Holding the driveline in place is an independent strut suspension under the front and a 5- link coil-spring assembly in the rear. And if the QX4 has an Achilles’ heel, it’s the ride quality produced by this suspension. Uneven back roads produced a fair amount of annoying body jiggle, while out on the highway the ride tended to be somewhat choppy.
But in no way does that compromise the QX4’s handling characteristics. Our testers were impressed with how well it handled our low speed slalom exercise. Turn ins are right on the money, with a surprising lack of understeer. Side to side transitions are smooth and balanced. The engine-speed-sensitive steering was light and manageable, more responsive than the Pathfinder we tested earlier.
Braking also received high marks as the ABS-controlled disc-drum system brought us down from 60 in a straight and stable 121 feet.
When it comes to pricing, the QX4 shares equal footing with many of its competitors. Base price on the 4X2 is $34,725, while the 4X4 starts at $36,125.
For that price the 2001 Infiniti QX4 is quite the well-equipped foot soldier. A short list of options like a Navigation System and Infiniti Communicator, an On-Star-like response system, makes it even more capable of sending its lesser rivals into full retreat. So when it comes to entering the sport-ute fray, the Infiniti QX4 is one buddy we don’t mind sharing a foxhole, or a pothole, with.
- Engine: 3.5 Liter Dohc 24-valve V-6

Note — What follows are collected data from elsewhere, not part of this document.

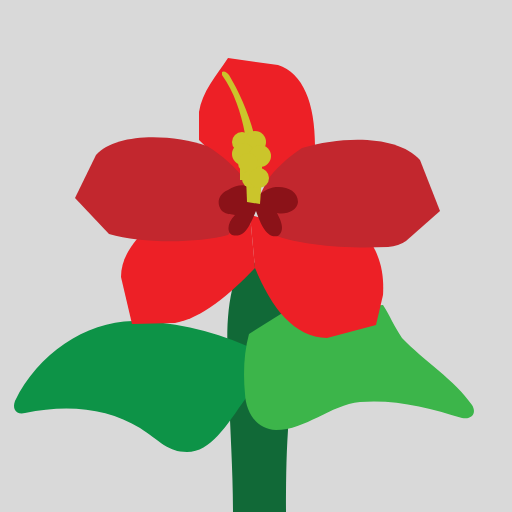
<!DOCTYPE html>
<html lang="en">
<head>
<meta charset="utf-8">
<title>Hibiscus</title>
<style>
:root {
  --ground: #d9d9d9;
  --stem: #116937;
  --leaf-dark: #0d9347;
  --leaf-light: #3cb54a;
  --petal-bright: #ed2026;
  --petal-deep: #c2272e;
  --heart: #8b1218;
  --pollen: #cbc52b;
}
html, body { margin: 0; width: 512px; height: 512px; overflow: hidden; background: var(--ground); }
svg { display: block; }
.stem { fill: var(--stem); }
.leaf-dark { fill: var(--leaf-dark); }
.leaf-light { fill: var(--leaf-light); }
.petal-bright { fill: var(--petal-bright); }
.petal-deep { fill: var(--petal-deep); }
.heart { fill: var(--heart); }
.pollen { fill: var(--pollen); }
</style>
</head>
<body>
<svg width="512" height="512" viewBox="0 0 512 512" role="img" aria-label="Red hibiscus flower with two green leaves">
  <path class="stem" d="M233 512C233 470 230 430 229 390C227 345 225 315 234 282L254 262L286 312L288 430C286 460 286 490 286 512Z"/>
  <g id="leaves">
    <path class="leaf-dark" d="M247 346C210 330 170 321 133 321C85 322 38 354 15 401C12 409 16 415 25 413C67 404 108 408 140 428C160 441 168 452 187 452C211 452 226 426 246 398Z"/>
    <path class="leaf-light" d="M249 334L284 312L383 305C390 316 394 326 402 338C424 361 455 380 472 405C477 413 472 420 462 418C430 408 395 399 360 402C330 405 306 430 276 430C256 429 246 412 245 394C243 373 244 352 249 334Z"/>
  </g>
  <g id="back-petals" class="petal-bright">
    <path d="M228 58L278 65C303 73 315 103 315 146L300 180L240 180L199 140V112C202 92 216 76 228 58Z"/>
    <path d="M137 239L250 215L255 268C229 295 202 318 175 323L132 324L121 277C121 262 128 250 137 239Z"/>
    <path d="M250 215L373 246C382 262 384 279 383 295L376 325L327 338C294 337 272 309 255 268Z"/>
  </g>
  <g id="side-petals" class="petal-deep">
    <path d="M75 198L96 155C115 133 170 133 207 146C222 155 236 168 246 181L256 205L228 235C198 243 143 244 109 234Z"/>
    <path d="M440 211L420 160C399 136 345 135 302 148C286 159 275 169 267 181L255 205L274 235C300 245 343 249 388 247Q399 246 406 241Z"/>
  </g>
  <path id="flower-heart" class="heart" d="M256 188C246 184 236 184 228 190C218 194 216 204 222 211C227 215 232 214 235 215C228 222 226 231 232 235C246 239 251 222 256 211C260 222 266 239 278 236C286 230 280 219 277 213C286 215 297 211 298 202C298 191 287 186 276 187C267 188 261 193 256 198Z"/>
  <g id="stamen" class="pollen">
    <path d="M222 72Q225 70 229 75C238 90 248 111 254 134H245C241 112 234 92 222 75Z"/>
    <path d="M246 176H262L260 204L247 202Z"/>
    <rect x="240" y="138" width="22" height="42"/>
    <circle cx="242" cy="142" r="10"/>
    <circle cx="255" cy="142" r="11"/>
    <circle cx="243" cy="154" r="11"/>
    <circle cx="260" cy="156" r="11"/>
    <circle cx="248" cy="163" r="10"/>
    <circle cx="251" cy="179" r="9"/>
    <circle cx="259" cy="178" r="10"/>
  </g>
</svg>
</body>
</html>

- Horsepower: 240
- Torque: 265 Lb Feet
- 0-60 MPH: 8.7 Seconds
- 1/4 Mile: 16.5 Seconds @ 83 MPH
- 60-0 MPH: 121 Feet